Rather than pulling aside the muscles to examine the spine, surgeons often use a tubular retractor to tunnel through the skin and soft tissues to the spine. It keeps the muscles immobile while fluoroscopy typically provides real-time X-ray images to guide the surgeon. Operating microscopes are also used along with the retractor. Other options include a mini-open, which is similar to an open procedure but still uses considerably smaller incisions.
During surgery, intraoperative imaging aids the surgeon in placing rods, screws, plates, or other devices required to stabilize the spine.
MISS patients typically have a significantly shorter hospital stay and can often have their surgery performed on an outpatient basis. Though each experience is unique to the patient, pain time from MISS is usually half of what it is for open surgery. Depending on the type of surgery and the activity level required at a patient’s job, recovery times can be between one to two weeks, although larger procedures, such as fusions, can take between four to six weeks.
As with other surgeries, physical therapy is often vital in helping a patient regain strength and return to his or her normal routine faster.
What conditions can minimally invasive spine surgery treat?
As MISS is a constantly evolving and expanding field, it can now be used to address many spinal conditions, including degenerative disc disease, herniated discs, spinal deformities and infections, and lumbar spinal stenosis. However, certain tumors, infections, and high-degree scoliosis still require traditional open surgery.
Who practices minimally invasive spine surgery?
MISS is practiced by only about 10% of spinal surgeons in the country. It’s a highly technical procedure, requiring extensive training on both the part of the doctor and the operating room team, as well as expensive equipment not carried at every hospital.
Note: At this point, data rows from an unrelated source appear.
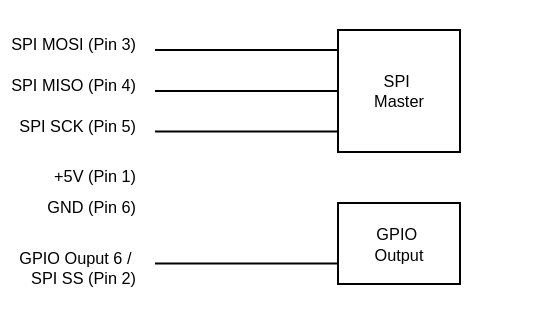
<!DOCTYPE html>
<html lang="en">
<head>
<meta charset="utf-8">
<title>SPI pin wiring</title>
<style>
:root { --ink: #000; --paper: #fff; }
* { box-sizing: border-box; margin: 0; padding: 0; }
body { overflow: hidden; background: var(--paper); }
.diagram {
  position: relative;
  width: 544px;
  height: 324px;
  overflow: hidden;
  background: var(--paper);
  color: var(--ink);
  font: 16.3px/20px "Liberation Sans", Arial, sans-serif;
}
.pins {
  display: flex;
  flex-direction: column;
  width: 136px;
  padding-top: 34px;
  list-style: none;
  text-align: right;
  white-space: nowrap;
}
.pin + .pin { margin-top: 21px; }
.pin.power { margin-top: 30px; }
.pin.ground { margin-top: 11px; }
.pin.select { margin-top: 31px; }
.wires { position: absolute; inset: 0; stroke: var(--ink); stroke-width: 2; }
.block {
  position: absolute;
  left: 337px;
  width: 124px;
  display: flex;
  align-items: center;
  justify-content: center;
  border: 2px solid var(--ink);
  background: var(--paper);
  text-align: center;
}
.master { top: 29px; height: 124px; padding-bottom: 0; }
.gpio { top: 202px; height: 83px; line-height: 20.5px; padding-top: 2px; }
</style>
</head>
<body>
<main class="diagram">
  <ul class="pins">
    <li class="pin">SPI MOSI (Pin 3)</li>
    <li class="pin">SPI MISO (Pin 4)</li>
    <li class="pin">SPI SCK (Pin 5)</li>
    <li class="pin power">+5V (Pin 1)</li>
    <li class="pin ground">GND (Pin 6)</li>
    <li class="pin select">GPIO Ouput 6 /&nbsp;<br>SPI SS (Pin 2)</li>
  </ul>
  <svg class="wires" width="544" height="324" viewBox="0 0 544 324" aria-hidden="true">
    <line x1="155" y1="50" x2="338" y2="50"/>
    <line x1="155" y1="91" x2="338" y2="91"/>
    <line x1="155" y1="131.5" x2="338" y2="131.5"/>
    <line x1="155" y1="263.5" x2="338" y2="263.5"/>
  </svg>
  <section class="block master"><p>SPI&nbsp;<br>Master</p></section>
  <section class="block gpio"><p>GPIO&nbsp;<br>Output</p></section>
</main>
</body>
</html>
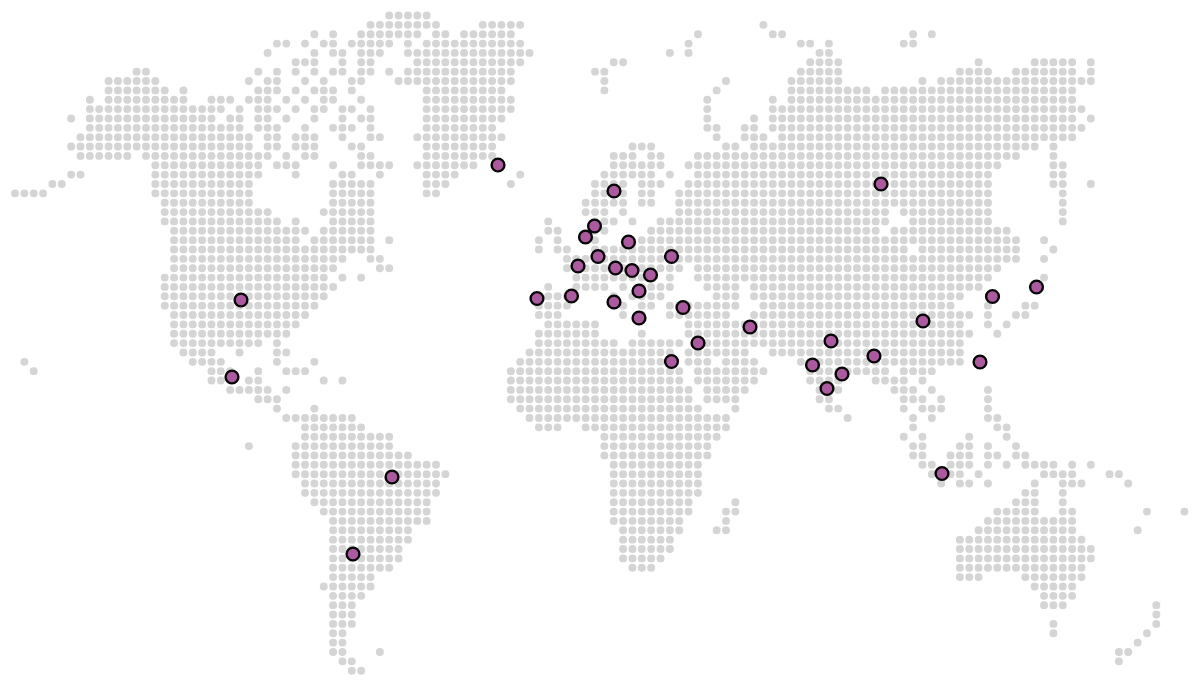
<!DOCTYPE html>
<html lang="en">
<head>
<meta charset="utf-8">
<title>Dotted world map with locations</title>
<style>
:root { --paper: #ffffff; --land: #d5d5d5; --pin: #ac5a9f; --pin-edge: #050505; }
html, body { margin: 0; background: var(--paper); overflow: hidden; }
.world-map { display: block; width: 1200px; height: 686px; }
/* One unit of path length draws one dot */
.land { fill: none; stroke: var(--land); stroke-width: .84; stroke-linecap: round; stroke-dasharray: .01 .99; stroke-dashoffset: .5; }
.pins { fill: var(--pin); stroke: var(--pin-edge); stroke-width: 2.4; }
</style>
</head>
<body>
<svg class="world-map" viewBox="0 0 1200 686" role="img" aria-label="World map of grey dots with purple location markers">
<defs><circle id="pin" r="6.4"/></defs>
<g class="land" transform="translate(10.3 15.5) scale(9.355 9.36)">
<path id="north-america" d="M32 2h1M34 2h1M28 3h2M31 3h1M33 3h2M36 3h4M27 4h1M32 4h1M34 4h2M37 4h3
M30 5h3M35 5h1M37 5h2M13 6h2M26 6h1M28 6h1M30 6h1M32 6h1M34 6h2M37 6h2M40 6h1
M10 7h6M25 7h1M27 7h2M31 7h1M33 7h1M36 7h2M10 8h7M18 8h1M26 8h3M30 8h1M32 8h3M36 8h1
M8 9h1M10 9h9M21 9h3M25 9h3M29 9h1M31 9h1M33 9h2M37 9h1M8 10h15M24 10h1M26 10h3M30 10h1M32 10h2M35 10h2M38 10h1
M6 11h1M8 11h14M23 11h2M26 11h2M29 11h1M32 11h1M35 11h1M37 11h2M8 12h17M26 12h3M31 12h1M34 12h3M38 12h1
M7 13h19M27 13h2M30 13h3M35 13h1M38 13h2M6 14h20M27 14h2M30 14h3M36 14h2M7 15h6M14 15h14M29 15h1M31 15h2M37 15h2
M15 16h12M28 16h3M34 16h1M37 16h4M6 17h2M15 17h12M30 17h1M35 17h2M39 17h1M4 18h2M15 18h11M34 18h5M0 19h4M15 19h11M34 19h5
M16 20h10M34 20h5M16 21h12M33 21h6M16 22h13M30 22h1M34 22h5M17 23h15M33 23h6M17 24h14M32 24h7M40 24h1
M17 25h22M17 26h19M38 26h2M17 27h18M39 27h2M16 28h18M35 28h1M37 28h1M16 29h19M16 30h18M16 31h17M17 32h15M17 33h14M17 34h13
M17 35h10M28 35h1M18 36h4M24 36h1M28 36h2M1 37h1M19 37h4M28 37h1M32 37h1M2 38h1M21 38h3M26 38h1M29 38h3
M21 39h3M25 39h2M33 39h1M35 39h1M23 40h5M29 40h1M26 41h3M28 42h1M32 42h1"/>
<path id="greenland" d="M40 0h5M38 1h8M50 1h5M37 2h7M45 2h2M48 2h6M40 3h1M42 3h1M44 3h11M42 4h14M43 5h12M42 6h12M41 7h13
M44 8h9M44 9h10M44 10h10M44 11h9M44 12h8M43 13h10M44 14h8M44 15h8M43 16h7M52 16h1M44 17h4M54 17h1M44 18h3M53 18h1M44 19h2"/>
<path id="south-america" d="M29 43h8M31 44h7M31 45h10M25 46h1M30 46h11M30 47h13M30 48h16M30 49h17M31 50h15M31 51h15M32 52h13M33 53h12M34 54h11
M34 55h9M34 56h9M34 57h8M34 58h8M34 59h7M34 60h5M33 61h6M34 62h4M34 63h3M34 64h3M34 65h3M34 66h2M34 67h2M34 68h2M39 68h1M35 69h2M36 70h2"/>
<path id="europe-asia-north" d="M80 1h1M73 2h1M81 2h2M96 2h1M98 2h1M72 3h1M84 3h2M87 3h1M95 3h2M70 4h1M72 4h1M86 4h2
M64 5h2M85 5h4M103 5h1M109 5h5M115 5h1M62 6h2M84 6h5M101 6h4M107 6h7M115 6h1
M63 7h1M76 7h1M83 7h6M97 7h1M99 7h17M63 8h1M75 8h1M83 8h9M93 8h21M74 9h1M81 9h1M83 9h31
M74 10h1M81 10h34M74 11h1M79 11h1M81 11h33M115 11h1M74 12h2M78 12h2M81 12h34M75 13h1M78 13h3M82 13h32
M66 14h3M76 14h2M79 14h31M111 14h1M64 15h3M68 15h2M73 15h35M111 15h1M64 16h6M72 16h34M111 16h2
M63 17h6M70 17h1M73 17h32M111 17h2M62 18h4M67 18h3M72 18h33M111 18h2M115 18h1M62 19h4M67 19h2M71 19h34M112 19h1
M61 20h5M67 20h2M71 20h34M112 20h1M61 21h3M65 21h1M71 21h23M95 21h10M112 21h1
M57 22h1M62 22h3M66 22h1M69 22h25M96 22h9M112 22h1M57 23h2M62 23h2M68 23h25M94 23h13
M56 24h1M58 24h1M62 24h1M67 24h41M110 24h1M56 25h1M58 25h2M62 25h34M97 25h11M111 25h1M59 26h49M110 26h1"/>
<path id="europe-asia-south" d="M59 27h13M73 27h33M60 28h9M70 28h1M73 28h32M110 28h1M57 29h1M60 29h4M65 29h1M67 29h4M74 29h4M79 29h25
M56 30h4M64 30h1M66 30h4M75 30h3M79 30h23M56 31h4M64 31h2M67 31h2M70 31h8M80 31h21M104 31h1M108 31h2
M56 32h3M65 32h1M67 32h1M70 32h7M79 32h24M104 32h1M107 32h2M72 33h30M104 33h1M106 33h1M67 34h1M72 34h31M105 34h1
M73 35h29M72 36h7M81 36h21M72 37h3M76 37h4M84 37h18M103 37h1M73 38h8M85 38h9M95 38h4M73 39h7M85 39h4M92 39h4M97 39h1
M74 40h5M86 40h3M94 40h3M98 40h1M104 40h1M74 41h4M86 41h2M95 41h3M99 41h1M104 41h1M87 42h2M95 42h1M97 42h3M104 42h1
M89 43h1M96 43h1M98 43h1M104 43h2M96 44h1M105 44h2M95 45h1M97 45h1M102 45h1M106 45h1M96 46h2M101 46h2M104 46h1
M96 47h2M100 47h3M104 47h2M97 48h2M100 48h3M104 48h1M106 48h1M98 49h1M100 49h2M103 49h1M99 50h1M101 50h2M104 50h1"/>
<path id="africa" d="M57 33h6M56 34h7M56 35h9M66 35h6M55 36h16M54 37h17M53 38h19M53 39h19M53 40h20M53 41h20M54 42h20M77 42h1
M55 43h22M56 44h3M61 44h16M63 45h13M63 46h12M63 47h12M64 48h10M64 49h10M64 50h10M64 51h10M64 52h9M77 52h1
M64 53h9M76 53h2M64 54h8M76 54h1M65 55h7M75 55h2M65 56h6M65 57h6M65 58h5M66 59h3"/>
<path id="oceania" d="M107 46h1M107 47h2M108 48h4M113 48h1M115 48h1M110 49h4M117 49h2M109 50h1M112 50h3M119 50h1M108 51h2M112 51h1M107 52h3M112 52h1
M105 53h5M112 53h2M121 53h1M125 53h1M104 54h10M103 55h11M120 55h1M101 56h14M101 57h15M101 58h15M101 59h14
M101 60h3M108 60h7M109 61h5M110 62h4M110 63h3M122 63h1M122 64h1M111 65h1M122 65h1M111 66h1M121 66h1M120 67h1M118 68h2M118 69h1"/>
</g>
<g class="pins">
<g id="americas-pins">
<use href="#pin" x="241" y="300"/><use href="#pin" x="232" y="377"/><use href="#pin" x="392" y="477"/><use href="#pin" x="353" y="554"/>
</g>
<g id="europe-pins">
<use href="#pin" x="498" y="165"/><use href="#pin" x="614" y="191"/><use href="#pin" x="594.5" y="226"/><use href="#pin" x="585.5" y="237"/>
<use href="#pin" x="628.5" y="242"/><use href="#pin" x="598" y="256.5"/><use href="#pin" x="671.5" y="256.5"/><use href="#pin" x="578" y="266"/>
<use href="#pin" x="615.5" y="268"/><use href="#pin" x="632" y="270.5"/><use href="#pin" x="650.5" y="275"/><use href="#pin" x="639" y="291"/>
<use href="#pin" x="537" y="298.5"/><use href="#pin" x="571.5" y="296"/><use href="#pin" x="614" y="302"/><use href="#pin" x="639" y="318"/>
</g>
<g id="middle-east-pins">
<use href="#pin" x="683" y="307.5"/><use href="#pin" x="698" y="343"/><use href="#pin" x="671.5" y="361.5"/><use href="#pin" x="750" y="327"/>
</g>
<g id="asia-pins">
<use href="#pin" x="881" y="184"/><use href="#pin" x="831" y="341"/><use href="#pin" x="812.5" y="365"/><use href="#pin" x="842" y="374"/>
<use href="#pin" x="827" y="388.5"/><use href="#pin" x="874" y="356"/><use href="#pin" x="923" y="321"/><use href="#pin" x="992.5" y="296.5"/>
<use href="#pin" x="1036.5" y="287"/><use href="#pin" x="980" y="362"/><use href="#pin" x="942" y="473.5"/>
</g>
</g>
</svg>
</body>
</html>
Given the intensity of this training, it is critical to find a surgeon that possesses the necessary knowledge and expertise.